▸ **Your objective**: In the listing that follows, the range to quote begins at the line that has "348q11 3 16-6-2" and ends after the line that has "259q-3 17 3"; quote it verbatim and add nothing.

---------- Information provided ----------

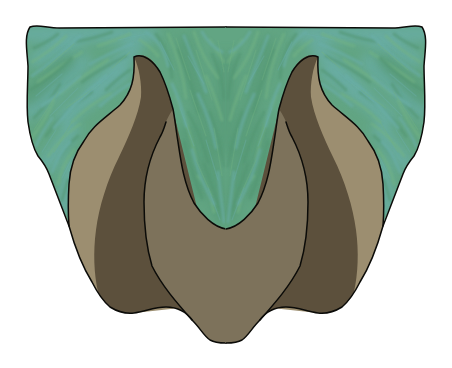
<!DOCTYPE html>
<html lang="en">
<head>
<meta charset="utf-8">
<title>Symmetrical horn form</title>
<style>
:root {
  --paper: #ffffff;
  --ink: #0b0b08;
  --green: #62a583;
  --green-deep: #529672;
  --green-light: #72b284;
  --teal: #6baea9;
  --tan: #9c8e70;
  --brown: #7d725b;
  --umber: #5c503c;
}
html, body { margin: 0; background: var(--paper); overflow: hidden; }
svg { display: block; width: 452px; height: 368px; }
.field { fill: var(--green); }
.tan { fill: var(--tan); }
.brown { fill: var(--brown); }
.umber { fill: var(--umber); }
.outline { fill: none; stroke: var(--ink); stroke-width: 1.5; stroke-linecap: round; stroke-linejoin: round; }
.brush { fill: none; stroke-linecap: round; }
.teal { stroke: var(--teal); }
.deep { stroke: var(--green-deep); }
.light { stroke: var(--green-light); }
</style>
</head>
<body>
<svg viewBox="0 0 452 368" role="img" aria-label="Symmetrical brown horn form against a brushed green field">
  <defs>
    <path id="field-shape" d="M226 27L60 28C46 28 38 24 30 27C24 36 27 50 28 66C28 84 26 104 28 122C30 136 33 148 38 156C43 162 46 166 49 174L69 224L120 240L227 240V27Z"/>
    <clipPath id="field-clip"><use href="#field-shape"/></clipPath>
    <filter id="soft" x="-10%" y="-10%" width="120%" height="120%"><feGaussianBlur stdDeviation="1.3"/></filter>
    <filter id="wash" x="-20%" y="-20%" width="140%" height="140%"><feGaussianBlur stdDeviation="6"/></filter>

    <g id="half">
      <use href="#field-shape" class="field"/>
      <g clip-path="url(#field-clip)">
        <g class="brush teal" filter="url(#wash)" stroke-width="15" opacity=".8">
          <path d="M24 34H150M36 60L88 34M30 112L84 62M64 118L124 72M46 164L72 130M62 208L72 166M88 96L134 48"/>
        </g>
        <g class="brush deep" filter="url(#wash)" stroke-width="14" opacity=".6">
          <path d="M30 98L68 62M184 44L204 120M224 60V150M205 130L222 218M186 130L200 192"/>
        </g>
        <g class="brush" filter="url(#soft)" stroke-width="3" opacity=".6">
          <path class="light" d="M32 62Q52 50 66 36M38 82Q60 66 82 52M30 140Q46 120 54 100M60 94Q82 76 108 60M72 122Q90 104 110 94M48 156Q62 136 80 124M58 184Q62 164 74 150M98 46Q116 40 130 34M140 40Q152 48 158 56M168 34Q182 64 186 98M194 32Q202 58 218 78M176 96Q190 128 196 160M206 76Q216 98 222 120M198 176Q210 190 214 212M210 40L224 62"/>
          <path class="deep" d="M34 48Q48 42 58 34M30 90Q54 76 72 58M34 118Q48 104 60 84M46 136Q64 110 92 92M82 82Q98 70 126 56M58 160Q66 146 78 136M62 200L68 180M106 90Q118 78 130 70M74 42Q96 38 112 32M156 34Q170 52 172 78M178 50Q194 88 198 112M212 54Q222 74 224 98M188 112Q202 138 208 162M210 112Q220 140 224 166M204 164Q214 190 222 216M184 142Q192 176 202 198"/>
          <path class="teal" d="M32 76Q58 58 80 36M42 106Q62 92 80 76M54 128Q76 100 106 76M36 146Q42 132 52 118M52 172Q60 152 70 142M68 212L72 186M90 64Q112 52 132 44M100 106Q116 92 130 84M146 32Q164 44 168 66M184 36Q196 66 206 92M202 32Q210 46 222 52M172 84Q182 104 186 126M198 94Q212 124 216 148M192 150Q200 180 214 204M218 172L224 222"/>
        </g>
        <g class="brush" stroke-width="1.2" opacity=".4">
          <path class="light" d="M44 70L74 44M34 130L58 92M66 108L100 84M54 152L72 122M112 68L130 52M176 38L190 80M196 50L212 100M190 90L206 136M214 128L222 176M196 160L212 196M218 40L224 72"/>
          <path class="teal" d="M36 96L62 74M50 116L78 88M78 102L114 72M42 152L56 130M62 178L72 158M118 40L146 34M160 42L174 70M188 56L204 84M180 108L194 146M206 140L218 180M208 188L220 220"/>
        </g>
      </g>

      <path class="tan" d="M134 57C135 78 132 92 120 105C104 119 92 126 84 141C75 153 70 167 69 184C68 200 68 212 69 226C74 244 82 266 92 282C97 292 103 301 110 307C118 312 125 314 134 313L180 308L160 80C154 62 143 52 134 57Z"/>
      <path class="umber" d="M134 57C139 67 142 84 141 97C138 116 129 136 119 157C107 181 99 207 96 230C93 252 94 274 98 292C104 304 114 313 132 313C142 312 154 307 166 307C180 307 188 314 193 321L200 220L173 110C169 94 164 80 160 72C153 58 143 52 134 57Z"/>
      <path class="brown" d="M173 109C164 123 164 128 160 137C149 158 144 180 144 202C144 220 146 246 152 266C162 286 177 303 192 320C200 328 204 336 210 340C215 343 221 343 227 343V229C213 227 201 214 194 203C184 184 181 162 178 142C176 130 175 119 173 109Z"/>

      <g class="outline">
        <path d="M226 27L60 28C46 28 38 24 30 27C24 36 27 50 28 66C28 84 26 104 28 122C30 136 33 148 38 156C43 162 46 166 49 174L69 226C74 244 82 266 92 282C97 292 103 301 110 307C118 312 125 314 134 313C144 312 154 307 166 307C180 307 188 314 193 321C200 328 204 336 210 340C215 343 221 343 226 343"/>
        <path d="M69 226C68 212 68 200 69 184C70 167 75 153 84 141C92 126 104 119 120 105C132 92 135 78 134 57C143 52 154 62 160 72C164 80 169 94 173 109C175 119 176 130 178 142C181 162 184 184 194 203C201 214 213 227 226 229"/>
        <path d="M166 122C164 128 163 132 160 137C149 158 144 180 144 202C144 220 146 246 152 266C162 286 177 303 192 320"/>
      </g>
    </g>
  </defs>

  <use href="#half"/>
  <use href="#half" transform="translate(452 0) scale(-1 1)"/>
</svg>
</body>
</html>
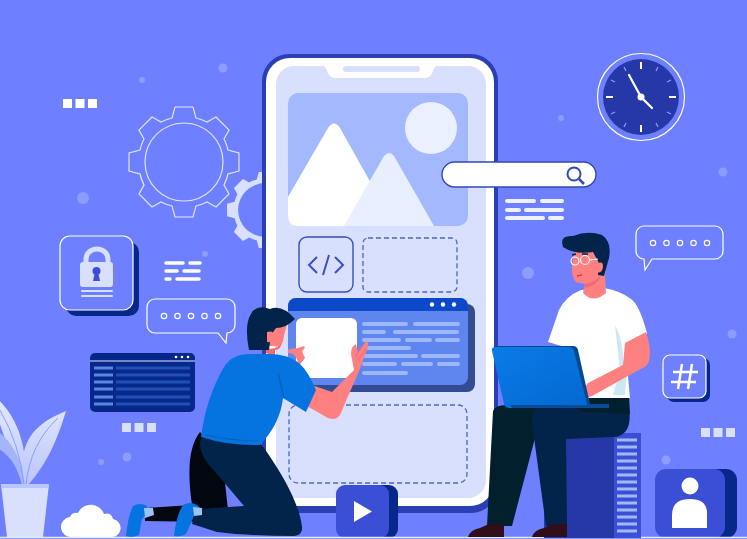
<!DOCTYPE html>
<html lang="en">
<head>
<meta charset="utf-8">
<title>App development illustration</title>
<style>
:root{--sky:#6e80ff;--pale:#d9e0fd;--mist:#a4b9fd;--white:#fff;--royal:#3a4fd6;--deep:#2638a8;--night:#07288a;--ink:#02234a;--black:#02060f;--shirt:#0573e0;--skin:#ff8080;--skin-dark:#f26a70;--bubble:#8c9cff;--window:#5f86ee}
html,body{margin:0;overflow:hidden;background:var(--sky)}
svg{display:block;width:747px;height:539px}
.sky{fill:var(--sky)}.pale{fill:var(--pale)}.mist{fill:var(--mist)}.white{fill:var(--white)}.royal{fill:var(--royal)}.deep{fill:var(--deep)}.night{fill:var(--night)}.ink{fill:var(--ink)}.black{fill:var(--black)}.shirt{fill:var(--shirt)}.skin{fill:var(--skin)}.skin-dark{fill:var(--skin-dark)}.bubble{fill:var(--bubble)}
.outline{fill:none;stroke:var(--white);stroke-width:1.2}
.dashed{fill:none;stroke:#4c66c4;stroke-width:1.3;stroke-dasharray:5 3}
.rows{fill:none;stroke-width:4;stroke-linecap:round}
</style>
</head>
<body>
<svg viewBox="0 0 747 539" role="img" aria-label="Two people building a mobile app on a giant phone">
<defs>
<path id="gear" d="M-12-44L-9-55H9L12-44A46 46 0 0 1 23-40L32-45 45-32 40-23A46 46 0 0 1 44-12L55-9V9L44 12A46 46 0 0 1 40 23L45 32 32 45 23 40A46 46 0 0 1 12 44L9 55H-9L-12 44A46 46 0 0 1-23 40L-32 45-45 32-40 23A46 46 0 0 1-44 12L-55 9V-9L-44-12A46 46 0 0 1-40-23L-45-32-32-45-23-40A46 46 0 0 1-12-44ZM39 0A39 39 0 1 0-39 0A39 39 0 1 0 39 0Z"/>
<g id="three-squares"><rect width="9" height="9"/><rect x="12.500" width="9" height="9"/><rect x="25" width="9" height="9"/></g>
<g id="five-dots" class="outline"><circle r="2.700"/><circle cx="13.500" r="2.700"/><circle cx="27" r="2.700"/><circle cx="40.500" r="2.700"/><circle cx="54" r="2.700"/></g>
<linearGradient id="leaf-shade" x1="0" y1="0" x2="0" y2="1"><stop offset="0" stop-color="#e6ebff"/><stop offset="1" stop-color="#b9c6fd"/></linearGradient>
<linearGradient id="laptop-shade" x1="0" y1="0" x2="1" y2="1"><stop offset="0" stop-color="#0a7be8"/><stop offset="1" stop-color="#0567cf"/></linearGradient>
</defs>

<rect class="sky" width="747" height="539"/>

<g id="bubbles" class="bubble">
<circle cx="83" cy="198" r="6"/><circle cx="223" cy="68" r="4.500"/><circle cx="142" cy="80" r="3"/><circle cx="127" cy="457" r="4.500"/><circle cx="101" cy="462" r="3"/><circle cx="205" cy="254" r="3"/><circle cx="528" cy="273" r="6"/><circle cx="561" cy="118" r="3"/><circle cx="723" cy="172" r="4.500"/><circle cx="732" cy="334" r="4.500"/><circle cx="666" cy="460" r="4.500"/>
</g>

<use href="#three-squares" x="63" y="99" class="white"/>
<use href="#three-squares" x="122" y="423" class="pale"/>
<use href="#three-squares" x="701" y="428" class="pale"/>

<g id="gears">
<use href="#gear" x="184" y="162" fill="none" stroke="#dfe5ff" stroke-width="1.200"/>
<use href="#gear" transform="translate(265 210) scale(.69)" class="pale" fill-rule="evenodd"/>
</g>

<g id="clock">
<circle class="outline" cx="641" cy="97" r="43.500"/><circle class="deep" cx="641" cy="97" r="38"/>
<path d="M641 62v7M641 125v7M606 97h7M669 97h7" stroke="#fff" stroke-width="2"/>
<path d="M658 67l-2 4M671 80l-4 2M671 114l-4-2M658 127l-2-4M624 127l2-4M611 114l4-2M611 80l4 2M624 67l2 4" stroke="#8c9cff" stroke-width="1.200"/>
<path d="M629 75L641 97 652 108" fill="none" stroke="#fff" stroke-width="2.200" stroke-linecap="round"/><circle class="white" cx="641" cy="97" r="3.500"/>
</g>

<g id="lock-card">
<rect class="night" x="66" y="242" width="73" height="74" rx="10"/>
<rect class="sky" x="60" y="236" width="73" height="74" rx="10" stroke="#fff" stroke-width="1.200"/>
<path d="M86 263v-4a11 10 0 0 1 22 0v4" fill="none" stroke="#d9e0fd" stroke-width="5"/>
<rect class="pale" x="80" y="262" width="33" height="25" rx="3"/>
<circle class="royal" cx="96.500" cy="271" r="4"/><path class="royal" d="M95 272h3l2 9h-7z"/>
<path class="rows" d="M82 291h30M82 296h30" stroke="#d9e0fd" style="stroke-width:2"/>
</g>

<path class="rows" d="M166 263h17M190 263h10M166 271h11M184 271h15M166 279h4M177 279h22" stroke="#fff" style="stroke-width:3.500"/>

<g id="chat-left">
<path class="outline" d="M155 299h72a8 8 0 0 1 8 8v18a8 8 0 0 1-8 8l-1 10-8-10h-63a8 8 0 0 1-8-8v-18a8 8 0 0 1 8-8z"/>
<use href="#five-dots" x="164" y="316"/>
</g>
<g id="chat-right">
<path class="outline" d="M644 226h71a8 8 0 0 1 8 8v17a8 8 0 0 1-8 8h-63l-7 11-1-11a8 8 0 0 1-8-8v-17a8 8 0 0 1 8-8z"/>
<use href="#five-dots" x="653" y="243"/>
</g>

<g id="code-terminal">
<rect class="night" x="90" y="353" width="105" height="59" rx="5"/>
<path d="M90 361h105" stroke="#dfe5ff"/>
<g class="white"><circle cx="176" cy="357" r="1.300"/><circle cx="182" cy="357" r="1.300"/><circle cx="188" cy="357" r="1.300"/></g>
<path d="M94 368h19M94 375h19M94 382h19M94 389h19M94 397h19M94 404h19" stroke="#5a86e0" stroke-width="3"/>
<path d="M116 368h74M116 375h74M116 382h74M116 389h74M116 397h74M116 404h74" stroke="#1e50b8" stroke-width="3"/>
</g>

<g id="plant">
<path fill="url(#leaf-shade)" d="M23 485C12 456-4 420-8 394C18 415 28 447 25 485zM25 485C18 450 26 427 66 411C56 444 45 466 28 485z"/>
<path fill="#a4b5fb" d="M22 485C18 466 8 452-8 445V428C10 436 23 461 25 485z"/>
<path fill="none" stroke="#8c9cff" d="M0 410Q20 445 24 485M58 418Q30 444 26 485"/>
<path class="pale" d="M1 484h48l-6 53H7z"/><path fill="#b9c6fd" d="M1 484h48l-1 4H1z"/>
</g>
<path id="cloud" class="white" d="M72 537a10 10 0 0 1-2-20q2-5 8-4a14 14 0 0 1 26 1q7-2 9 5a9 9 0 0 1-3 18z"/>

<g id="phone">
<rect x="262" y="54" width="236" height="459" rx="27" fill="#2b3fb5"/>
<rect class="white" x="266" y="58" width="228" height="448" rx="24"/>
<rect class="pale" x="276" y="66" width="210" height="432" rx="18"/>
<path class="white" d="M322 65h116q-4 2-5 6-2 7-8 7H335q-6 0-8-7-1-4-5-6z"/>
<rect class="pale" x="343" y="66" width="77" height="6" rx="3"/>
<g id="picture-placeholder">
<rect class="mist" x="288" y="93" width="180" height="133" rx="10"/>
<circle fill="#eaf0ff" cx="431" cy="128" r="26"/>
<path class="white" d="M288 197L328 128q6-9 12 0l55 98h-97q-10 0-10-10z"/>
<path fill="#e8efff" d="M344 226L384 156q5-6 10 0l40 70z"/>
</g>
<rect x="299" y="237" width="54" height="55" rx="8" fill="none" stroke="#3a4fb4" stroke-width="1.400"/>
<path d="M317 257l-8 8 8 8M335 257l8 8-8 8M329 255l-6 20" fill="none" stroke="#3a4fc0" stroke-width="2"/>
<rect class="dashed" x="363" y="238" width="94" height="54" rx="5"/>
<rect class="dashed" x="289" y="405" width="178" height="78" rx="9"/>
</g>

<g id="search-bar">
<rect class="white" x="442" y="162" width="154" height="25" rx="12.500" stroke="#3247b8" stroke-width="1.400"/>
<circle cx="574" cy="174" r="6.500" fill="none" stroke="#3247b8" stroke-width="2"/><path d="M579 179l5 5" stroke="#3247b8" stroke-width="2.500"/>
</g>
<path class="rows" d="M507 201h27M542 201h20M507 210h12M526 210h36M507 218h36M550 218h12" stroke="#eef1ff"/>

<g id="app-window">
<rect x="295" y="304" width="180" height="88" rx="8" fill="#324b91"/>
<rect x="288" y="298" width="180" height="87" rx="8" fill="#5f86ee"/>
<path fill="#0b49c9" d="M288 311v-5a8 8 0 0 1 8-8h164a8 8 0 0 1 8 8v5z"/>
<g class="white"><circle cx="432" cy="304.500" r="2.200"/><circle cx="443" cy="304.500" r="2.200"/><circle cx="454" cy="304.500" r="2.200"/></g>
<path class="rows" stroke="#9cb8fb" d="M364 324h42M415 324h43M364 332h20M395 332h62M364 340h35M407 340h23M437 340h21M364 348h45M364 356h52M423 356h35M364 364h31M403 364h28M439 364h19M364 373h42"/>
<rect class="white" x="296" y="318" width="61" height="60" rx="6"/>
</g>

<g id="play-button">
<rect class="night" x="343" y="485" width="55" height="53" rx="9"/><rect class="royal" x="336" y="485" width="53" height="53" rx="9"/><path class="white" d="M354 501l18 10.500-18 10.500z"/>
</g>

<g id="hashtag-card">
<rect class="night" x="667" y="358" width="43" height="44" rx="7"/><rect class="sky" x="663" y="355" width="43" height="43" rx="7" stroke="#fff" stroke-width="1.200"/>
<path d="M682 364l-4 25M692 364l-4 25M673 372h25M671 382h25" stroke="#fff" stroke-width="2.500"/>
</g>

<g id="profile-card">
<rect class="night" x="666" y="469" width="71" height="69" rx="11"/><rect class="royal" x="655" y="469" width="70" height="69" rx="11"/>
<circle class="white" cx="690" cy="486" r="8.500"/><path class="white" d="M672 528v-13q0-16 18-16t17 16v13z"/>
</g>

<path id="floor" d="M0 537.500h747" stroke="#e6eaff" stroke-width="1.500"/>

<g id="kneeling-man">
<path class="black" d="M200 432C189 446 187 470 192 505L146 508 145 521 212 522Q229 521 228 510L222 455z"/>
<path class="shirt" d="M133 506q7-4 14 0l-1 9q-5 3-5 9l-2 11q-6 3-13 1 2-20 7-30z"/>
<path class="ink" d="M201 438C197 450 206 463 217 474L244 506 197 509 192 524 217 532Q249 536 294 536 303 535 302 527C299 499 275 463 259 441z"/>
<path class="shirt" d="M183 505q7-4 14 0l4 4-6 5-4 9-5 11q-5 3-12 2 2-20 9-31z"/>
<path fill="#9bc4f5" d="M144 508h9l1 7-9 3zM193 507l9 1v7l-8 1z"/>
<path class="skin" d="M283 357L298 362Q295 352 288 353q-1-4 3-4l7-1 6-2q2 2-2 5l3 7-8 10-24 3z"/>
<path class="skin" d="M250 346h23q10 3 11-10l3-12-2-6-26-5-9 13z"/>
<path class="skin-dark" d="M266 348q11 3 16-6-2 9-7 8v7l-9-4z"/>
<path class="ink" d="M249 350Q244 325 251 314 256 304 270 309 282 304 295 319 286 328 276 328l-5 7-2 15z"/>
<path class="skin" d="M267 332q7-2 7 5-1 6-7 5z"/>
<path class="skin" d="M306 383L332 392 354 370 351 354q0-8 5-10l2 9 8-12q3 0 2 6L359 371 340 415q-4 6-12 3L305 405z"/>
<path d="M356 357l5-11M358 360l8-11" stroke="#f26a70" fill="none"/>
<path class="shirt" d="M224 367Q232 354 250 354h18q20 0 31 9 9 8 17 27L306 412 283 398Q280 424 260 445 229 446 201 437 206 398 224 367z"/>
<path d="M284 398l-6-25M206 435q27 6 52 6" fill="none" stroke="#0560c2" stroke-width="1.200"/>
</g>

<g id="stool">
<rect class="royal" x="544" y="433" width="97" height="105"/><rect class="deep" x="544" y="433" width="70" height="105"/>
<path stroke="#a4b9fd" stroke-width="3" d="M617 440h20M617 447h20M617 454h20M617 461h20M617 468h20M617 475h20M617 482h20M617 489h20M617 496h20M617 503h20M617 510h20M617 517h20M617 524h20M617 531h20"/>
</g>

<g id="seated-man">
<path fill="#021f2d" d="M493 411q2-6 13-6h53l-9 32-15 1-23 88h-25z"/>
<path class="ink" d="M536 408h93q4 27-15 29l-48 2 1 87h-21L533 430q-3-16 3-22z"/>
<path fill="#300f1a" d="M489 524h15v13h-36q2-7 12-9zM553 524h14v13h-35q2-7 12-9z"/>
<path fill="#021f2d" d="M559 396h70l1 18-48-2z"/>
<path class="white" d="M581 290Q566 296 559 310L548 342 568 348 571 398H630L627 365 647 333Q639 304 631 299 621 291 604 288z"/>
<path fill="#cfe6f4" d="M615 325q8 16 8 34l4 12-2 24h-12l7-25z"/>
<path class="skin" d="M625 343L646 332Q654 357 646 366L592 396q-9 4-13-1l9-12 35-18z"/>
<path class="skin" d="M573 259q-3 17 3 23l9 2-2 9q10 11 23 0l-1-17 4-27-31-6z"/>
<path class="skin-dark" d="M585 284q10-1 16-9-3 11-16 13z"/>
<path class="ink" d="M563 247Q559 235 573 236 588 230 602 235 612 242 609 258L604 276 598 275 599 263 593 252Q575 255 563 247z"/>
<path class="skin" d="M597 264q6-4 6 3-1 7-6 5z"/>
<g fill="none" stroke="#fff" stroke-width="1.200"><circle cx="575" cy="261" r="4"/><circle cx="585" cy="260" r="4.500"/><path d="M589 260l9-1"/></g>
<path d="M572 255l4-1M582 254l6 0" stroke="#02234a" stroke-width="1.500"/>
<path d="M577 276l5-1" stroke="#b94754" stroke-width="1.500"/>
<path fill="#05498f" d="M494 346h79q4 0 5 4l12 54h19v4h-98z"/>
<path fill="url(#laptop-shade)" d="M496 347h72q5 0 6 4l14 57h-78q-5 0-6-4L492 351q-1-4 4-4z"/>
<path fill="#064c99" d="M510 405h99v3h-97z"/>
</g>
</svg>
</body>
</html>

----------

▸ **Written answer**:
<path class="skin-dark" d="M266 348q11 3 16-6-2 9-7 8v7l-9-4z"/>
<path class="ink" d="M249 350Q244 325 251 314 256 304 270 309 282 304 295 319 286 328 276 328l-5 7-2 15z"/>
<path class="skin" d="M267 332q7-2 7 5-1 6-7 5z"/>
<path class="skin" d="M306 383L332 392 354 370 351 354q0-8 5-10l2 9 8-12q3 0 2 6L359 371 340 415q-4 6-12 3L305 405z"/>
<path d="M356 357l5-11M358 360l8-11" stroke="#f26a70" fill="none"/>
<path class="shirt" d="M224 367Q232 354 250 354h18q20 0 31 9 9 8 17 27L306 412 283 398Q280 424 260 445 229 446 201 437 206 398 224 367z"/>
<path d="M284 398l-6-25M206 435q27 6 52 6" fill="none" stroke="#0560c2" stroke-width="1.200"/>
</g>

<g id="stool">
<rect class="royal" x="544" y="433" width="97" height="105"/><rect class="deep" x="544" y="433" width="70" height="105"/>
<path stroke="#a4b9fd" stroke-width="3" d="M617 440h20M617 447h20M617 454h20M617 461h20M617 468h20M617 475h20M617 482h20M617 489h20M617 496h20M617 503h20M617 510h20M617 517h20M617 524h20M617 531h20"/>
</g>

<g id="seated-man">
<path fill="#021f2d" d="M493 411q2-6 13-6h53l-9 32-15 1-23 88h-25z"/>
<path class="ink" d="M536 408h93q4 27-15 29l-48 2 1 87h-21L533 430q-3-16 3-22z"/>
<path fill="#300f1a" d="M489 524h15v13h-36q2-7 12-9zM553 524h14v13h-35q2-7 12-9z"/>
<path fill="#021f2d" d="M559 396h70l1 18-48-2z"/>
<path class="white" d="M581 290Q566 296 559 310L548 342 568 348 571 398H630L627 365 647 333Q639 304 631 299 621 291 604 288z"/>
<path fill="#cfe6f4" d="M615 325q8 16 8 34l4 12-2 24h-12l7-25z"/>
<path class="skin" d="M625 343L646 332Q654 357 646 366L592 396q-9 4-13-1l9-12 35-18z"/>
<path class="skin" d="M573 259q-3 17 3 23l9 2-2 9q10 11 23 0l-1-17 4-27-31-6z"/>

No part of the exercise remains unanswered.